I half expected a flying pencil or Paul Shaffer to burst forth from my laptop after that last one. Perhaps the certification touted over and over again by Red Hat during our call last week is more Achilles Heel than Golden Fleece? We shall see.
Roger Burkhardt from Ingres gave some real world examples of why he thought rPath’s model would work best (hint: it’s because they built their BI appliance with rBuilder).
I’m in your camp, (Billy) … I’ve never bought a “kit car” myself and back in my CTO role at the NYSE I didn’t want my team building the software equivalent. I had 30 people just building development stacks for trading systems alone and – to your point – they started with certified components. The need to coordinate patches between various vendors sometimes led to substantial project delays. Now, at Ingres, we have addressed this with your team and our customers and partners are reporting enormous reductions in effort from our rpath and JasperSoft-based Ingres Icebreaker BI Appliance. A 75% reduction in effort is at the low end of the metrics reported back and the speed improvements are even greater.
And then there’s Oracle. According to Haff, the Unbreakable Linux department, from which this Xen-based Oracle VM announcement sprung yesterday, is “based on the idea that when you buy an application from Oracle you also get some bits that let the application sit on top of the hardware and perform necessary tasks like talking to disk. Oracle has been subsuming operating system functions like memory and storage management for years; subsuming the whole operating system was just the next logical step,” he said.

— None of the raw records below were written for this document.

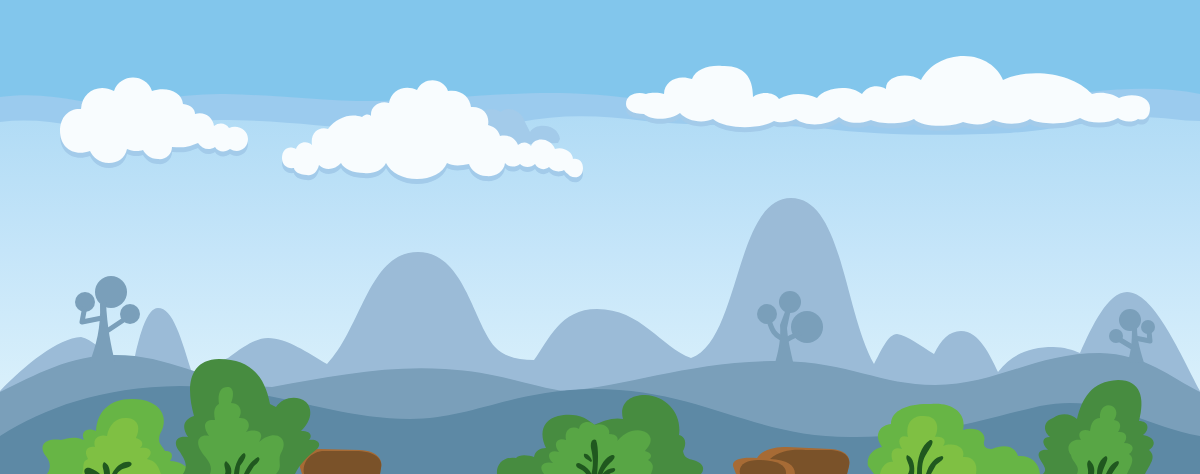
<!DOCTYPE html>
<html lang="en">
<head>
<meta charset="utf-8">
<title>Hills and clouds landscape</title>
<style>
:root {
  --sky-top: #82c6ec;
  --sky-band: #9bcbee;
  --cloud: #f8fcfe;
  --cloud-shade: #a3cbea;
  --mountain: #9bbbd7;
  --hill-far: #7a9fba;
  --hill-near: #5d89a5;
  --leaf-dark: #478c40;
  --leaf-mid: #58a645;
  --leaf-light: #67b545;
  --leaf-bright: #7fc043;
  --twig: #20581f;
  --rock: #7a5229;
  --rock-edge: #a76b35;
}
html, body { margin: 0; height: 100%; overflow: hidden; background: var(--sky-top); }
.landscape { display: block; width: 1200px; height: 474px; }
.sky-top { fill: var(--sky-top); }
.sky-band { fill: var(--sky-band); }
.cloud { fill: var(--cloud); }
.cloud-shade { fill: var(--cloud-shade); }
.mountain { fill: var(--mountain); }
.hill-far { fill: var(--hill-far); }
.hill-near { fill: var(--hill-near); }
.tree { fill: var(--hill-far); }
.branch { fill: none; stroke: var(--hill-far); stroke-width: 5; stroke-linejoin: round; }
.leaf-dark { fill: var(--leaf-dark); }
.leaf-mid { fill: var(--leaf-mid); }
.leaf-light { fill: var(--leaf-light); }
.leaf-bright { fill: var(--leaf-bright); }
.twig { fill: var(--twig); }
.rock { fill: var(--rock); }
.rock-edge { fill: var(--rock-edge); }
</style>
</head>
<body>
<svg class="landscape" viewBox="0 0 1200 474" role="img" aria-label="Cartoon landscape with clouds, blue hills, green bushes and brown rocks">
  <defs>
    <linearGradient id="sky-glow" x1="0" y1="110" x2="0" y2="390" gradientUnits="userSpaceOnUse">
      <stop offset="0" stop-color="#b0dbf5"/>
      <stop offset="0.5" stop-color="#c5e5f9"/>
      <stop offset="1" stop-color="#d9f0fb"/>
    </linearGradient>
    <path id="cloud-left" d="M60 131C60 116 70 108 81 109C82 92 98 83 114 91C120 73 146 73 152 91C167 86 182 92 183 104C191 105 195 109 195 114C204 111 213 117 214 126C219 122 226 123 229 128C238 124 248 130 248 139C248 149 238 154 230 149C225 153 218 152 215 147C209 151 202 149 198 143L190 146C184 148 178 147 172 147C172 155 165 160 158 159C150 159 145 154 143 150C138 152 131 151 127 149C125 158 118 163 109 163C99 163 93 157 90 151C73 157 60 147 60 131Z"/>
    <path id="cloud-middle" d="M282 158C282 149 289 145 296 149C298 142 307 140 312 145C310 133 319 126 328 129C337 117 351 113 362 117C367 113 370 115 371 116C370 106 380 100 389 103C391 90 405 84 417 90C423 77 443 77 448 91C462 89 470 98 471 107C483 106 490 115 488 125C496 127 499 132 500 136C509 134 516 139 518 145C523 141 528 142 531 146C535 136 551 138 555 149C563 146 573 152 573 159C579 158 583 162 583 168C583 177 576 179 570 176C567 173 565 172 564 170C559 173 552 171 549 167C544 171 538 169 535 164C531 168 524 168 520 164C515 168 508 167 505 163C504 172 495 177 486 176C478 176 471 170 469 164C460 166 452 166 447 163C443 173 431 179 417 179C403 179 391 173 386 163C382 171 373 174 364 173C353 173 344 169 341 163C335 170 325 171 319 165C317 173 312 176 307 175C299 175 294 171 294 168C287 169 282 165 282 158Z"/>
    <path id="cloud-right" d="M626 104C626 95 636 91 646 94C653 92 660 93 664 94C664 81 678 74 692 79C696 69 709 65 722 66C743 65 753 76 753 97C761 91 774 92 779 99C791 92 806 93 817 98C825 87 850 84 862 94C867 86 878 84 886 89C885 76 907 71 921 80C929 65 945 56 964 56C983 56 998 67 1003 80C1030 67 1073 73 1092 94C1102 91 1113 94 1119 98C1132 92 1150 96 1150 108C1150 118 1144 121 1138 119C1132 123 1123 122 1118 118C1108 124 1090 124 1080 118C1068 125 1040 125 1030 119C1021 125 1005 125 993 120C986 125 975 126 963 122C953 127 922 128 914 119C902 125 880 124 871 120C858 125 846 123 839 117C827 126 806 127 796 119C787 123 779 123 774 121C762 129 726 130 713 119C702 124 687 121 680 113C667 122 649 119 644 114C633 114 626 110 626 104Z"/>
    <g id="sprig">
      <path d="M-6 38C-4 30-3 23-6 10C-7 3-4 0-1 2C2 10 1 26 0 38Z"/>
      <path d="M0 38C3 28 8 19 15 17C20 17 17 22 13 25C8 30 6 33 5 38Z"/>
      <path d="M-10 38C-11 34-15 32-19 30C-23 27-20 23-16 26C-10 29-6 33-5 38Z"/>
      <path d="M4 38C7 33 12 30 17 30C20 32 17 34 14 35L9 38Z"/>
      <path d="M-6 24C-10 21-14 20-13 16C-10 15-6 19-5 23Z"/>
    </g>
  </defs>

  <g id="sky">
    <rect class="sky-top" width="1200" height="474"/>
    <path class="sky-band" d="M0 97C28 93 55 96 80 101C130 108 170 93 225 94C280 95 330 102 380 101C440 100 510 92 560 93C620 94 650 104 720 102L1090 92C1130 88 1165 87 1200 94V474H0Z"/>
    <path fill="url(#sky-glow)" d="M0 122C25 119 50 121 75 126C125 135 165 120 220 120C280 120 325 127 375 130C440 134 480 131 520 122C560 114 600 115 645 121C710 128 770 123 820 128C880 136 950 136 1010 133C1065 129 1095 119 1140 117C1165 117 1180 121 1200 121V474H0Z"/>
  </g>

  <g id="clouds">
    <path class="cloud-shade" d="M484 111C490 108 497 109 501 112C506 106 521 109 525 122L530 132C536 122 558 124 560 139L558 143L510 145L488 128Z"/>
    <use class="cloud-shade" href="#cloud-left" y="5"/>
    <use class="cloud" href="#cloud-left"/>
    <use class="cloud-shade" href="#cloud-middle" y="5"/>
    <use class="cloud" href="#cloud-middle"/>
    <use class="cloud-shade" href="#cloud-right" y="5"/>
    <use class="cloud" href="#cloud-right"/>
  </g>

  <g id="mountains" class="mountain">
    <path d="M0 391C25 365 58 338 81 337C92 339 102 352 118 358L135 356C140 334 147 308 158 308C173 308 181 338 192 373L228 358C245 345 257 338 268 338C287 338 308 353 327 364C362 327 369 252 418 252C464 252 473 322 495 347C503 356 517 360 534 360C549 340 560 309 597 309C641 309 661 347 691 358C740 341 735 198 791 198C842 198 844 310 874 364C881 351 888 334 897 334C908 336 921 346 934 354C941 340 949 331 961 331C979 331 990 355 998 372C1012 353 1032 347 1053 347C1064 347 1073 350 1080 353C1092 326 1108 292 1127 292C1153 292 1178 349 1200 391V430H0Z"/>
  </g>

  <g id="far-hills">
    <path class="hill-far" d="M0 392C35 375 70 355 115 355C175 355 210 386 272 387C330 376 390 365 445 369C500 372 535 388 565 391C630 386 690 361 780 361C850 362 880 385 935 385C995 385 1035 353 1100 353C1145 354 1170 377 1200 392V474H0Z"/>
    <g id="tree-left">
      <circle class="tree" cx="111" cy="292" r="16"/>
      <circle class="tree" cx="85" cy="302" r="10"/>
      <circle class="tree" cx="130" cy="314" r="10"/>
      <path class="tree" d="M90 362C96 345 101 328 100 304L106 302C107 326 111 346 115 362Z"/>
      <path class="branch" d="M85 306L82 322L102 318M107 331L128 317"/>
    </g>
    <g id="tree-centre">
      <circle class="tree" cx="767" cy="314" r="10"/>
      <circle class="tree" cx="790" cy="302" r="11"/>
      <circle class="tree" cx="807" cy="327" r="16"/>
      <path class="tree" d="M774 366C779 350 781 338 780 325L786 309H791L787 328C788 342 791 352 794 366Z"/>
      <path class="branch" d="M769 320C772 331 775 335 781 338M785 341C790 337 796 335 801 333"/>
    </g>
    <g id="tree-right">
      <circle class="tree" cx="1130" cy="320" r="11"/>
      <circle class="tree" cx="1148" cy="327" r="7"/>
      <circle class="tree" cx="1116" cy="336" r="7"/>
      <path class="tree" d="M1128 362C1131 350 1132 343 1132 328H1137C1137 341 1141 352 1144 363Z"/>
      <path class="branch" d="M1149 331L1150 341L1135 338M1117 338L1132 347"/>
    </g>
  </g>

  <path id="near-hills" class="hill-near" d="M0 436C45 408 100 387 180 386C270 386 330 419 410 419C470 419 510 391 590 389C700 388 750 437 850 437C930 438 980 420 1040 406C1105 393 1140 425 1200 436V474H0Z"/>

  <g id="rocks">
    <path class="rock-edge" d="M298 461C297 451 305 449 320 449L360 450C378 451 383 460 381 468L380 474H302Z"/>
    <path class="rock" d="M304 474C302 463 309 453 322 451L358 451C378 452 383 461 381 468L380 474Z"/>
    <path class="rock-edge" d="M733 466C732 459 742 457 757 458C763 449 775 447 787 447L831 449C846 450 851 457 849 466L847 474H736Z"/>
    <path class="rock" d="M770 459C780 450 793 449 806 450L831 450C846 451 851 458 849 466L847 474H795C795 465 787 460 770 459Z"/>
    <path class="rock" d="M740 474C738 464 747 460 758 460C776 460 787 465 786 474Z"/>
  </g>

  <g id="bushes">
    <g id="bush-1">
      <path class="leaf-light" d="M47 474C52 467 50 461 45 455C38 444 47 438 61 440C68 438 75 436 84 440C80 431 88 427 96 431C97 412 109 399 132 399C161 399 170 418 160 434C157 444 162 445 165 451C172 450 174 456 170 461C180 461 187 466 192 474Z"/>
      <path class="leaf-bright" d="M82 474C85 466 81 462 88 459C83 450 88 446 95 447C92 437 101 434 107 436C109 424 117 417 127 418C140 419 140 430 136 438C143 440 144 445 140 448C151 446 154 453 147 459C156 461 158 466 161 474Z"/>
      <path class="twig" d="M85 474C83 469 86 467 90 468C95 470 98 472 100 474ZM104 474C104 469 101 466 104 462C109 464 110 470 110 474ZM112 474C116 466 123 461 130 462C134 464 130 467 126 468C121 469 118 472 117 474Z"/>
    </g>
    <g id="bush-2">
      <path class="leaf-dark" d="M183 474C189 465 184 459 180 452C172 443 176 435 188 437C181 427 184 419 194 416C187 391 186 360 219 359C251 359 265 377 270 404L276 407C283 397 297 395 306 402C314 410 310 423 301 431C310 431 313 435 309 440C318 439 322 444 317 449C308 456 299 465 295 474Z"/>
      <path class="leaf-mid" d="M210 474C214 464 205 458 201 451C194 440 201 434 209 436C201 424 206 419 215 420C213 411 215 406 219 404C217 391 222 386 229 387C235 389 233 398 231 403C240 403 243 411 239 418C248 417 252 425 246 432C258 428 265 433 259 442C273 429 289 436 282 451C276 461 284 466 276 474Z"/>
      <path class="twig" d="M225 474C227 469 222 465 226 461C231 465 232 470 231 474ZM234 474C235 464 239 456 244 453C248 455 243 462 240 466L239 474ZM244 474C247 467 252 460 258 457C262 459 257 464 254 466L249 474Z"/>
    </g>
    <g id="bush-3">
      <path class="leaf-dark" d="M497 474C496 464 504 456 516 458C519 454 529 455 534 457C535 451 540 448 546 448C539 434 542 420 558 416C575 412 588 418 594 425C603 421 613 417 623 419C619 404 629 395 645 395C668 396 682 415 679 435C687 437 686 446 683 451C684 458 689 459 693 460C704 463 705 469 701 474Z"/>
      <path class="leaf-mid" d="M544 474C537 465 545 461 553 463C545 455 550 449 559 452C552 443 558 437 566 440C564 430 571 425 579 429C580 421 590 420 595 425C603 422 611 428 609 434C617 434 620 439 616 443C624 431 638 427 647 433C655 440 648 447 645 451C653 453 652 458 648 460C656 465 652 470 651 474Z"/>
      <use class="twig" href="#sprig" x="597" y="438"/>
    </g>
    <g id="bush-4">
      <path class="leaf-light" d="M868 466C866 456 873 449 882 447C873 435 880 425 891 424C891 409 911 403 931 404C952 402 967 413 963 430C976 426 987 432 984 442C983 448 988 449 992 449C1004 444 1015 446 1018 456C1030 455 1039 462 1040 474H874Z"/>
      <path class="leaf-bright" d="M880 474C882 465 888 461 893 462C889 451 894 446 902 449C896 439 901 434 908 437C905 423 913 415 924 416C937 416 940 427 935 437C944 436 947 441 943 446C954 442 966 447 963 457C973 456 978 463 976 474Z"/>
      <path class="twig" d="M908 474C913 466 904 460 907 455C914 457 915 468 914 474ZM917 474C917 458 921 446 930 440C936 440 930 448 927 453C922 460 922 467 922 474ZM926 474C929 464 935 457 942 456C946 458 940 462 936 465L931 474Z"/>
    </g>
    <g id="bush-5">
      <path class="leaf-dark" d="M1043 474C1049 469 1041 463 1039 457C1037 451 1043 449 1048 450C1041 443 1042 437 1050 437C1042 430 1044 421 1053 418C1062 412 1071 414 1077 419C1082 399 1091 381 1118 380C1141 380 1145 398 1139 421C1149 421 1150 430 1143 435C1155 437 1157 445 1149 450C1157 457 1150 464 1145 474Z"/>
      <path class="leaf-mid" d="M1077 474C1081 466 1072 462 1071 455C1064 445 1073 438 1081 440C1076 432 1083 428 1090 431C1091 423 1094 418 1100 418C1099 408 1106 403 1112 406C1118 409 1117 416 1114 420C1122 421 1121 428 1118 432C1127 431 1128 438 1124 443C1134 443 1135 450 1129 454C1136 459 1130 467 1127 474Z"/>
      <path class="twig" d="M1088 474C1089 468 1085 464 1089 460C1094 464 1095 469 1094 474ZM1097 474C1097 465 1101 458 1106 456C1110 458 1104 465 1102 474ZM1106 474C1109 467 1113 462 1118 461C1121 463 1116 467 1112 474Z"/>
    </g>
  </g>
</svg>
</body>
</html>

And I’ll let you connect the dots from here: Oracle VM is based on Xen, which is a hypervisor, which by definition is all about subverting the role of the OS. Oracle is just taking the whole thing a step further, a step roughly the size of Larry Ellison’s private yacht, to the point where they want to reduce not only the role of the OS (with Unbreakable), but also the hypervisor. Trouble is, there’s really no data available today to support the theory that IT managers are ready to accept separate silos of hypervisors from a slew of different vendors and then one dedicated to just Oracle applications.
For now, the biggest challenge Haff saw facing Oracle is similar to that facing software appliances in general. “There’s an implicit assumption that users will be willing to have one virtualization for their boxes that run Oracle and another virtualization for everything else. That the maker of the hypervisor bits doesn’t matter,” he said.
So far, there’s scant evidence that users are willing to be quite so blase about their server virtualization. Furthermore, brand preferences aside, it remains early days for standards that handle the control and movement of virtual machines across virtual infrastructures sourced from different vendors. — Gordon Haff
This is an announcement and a trend with long term implications. There’s nothing to see here in the short term and, just like Unbreakable Linux, once the original run of press stories and industry discussion dies down, it will stay pretty quiet. For now.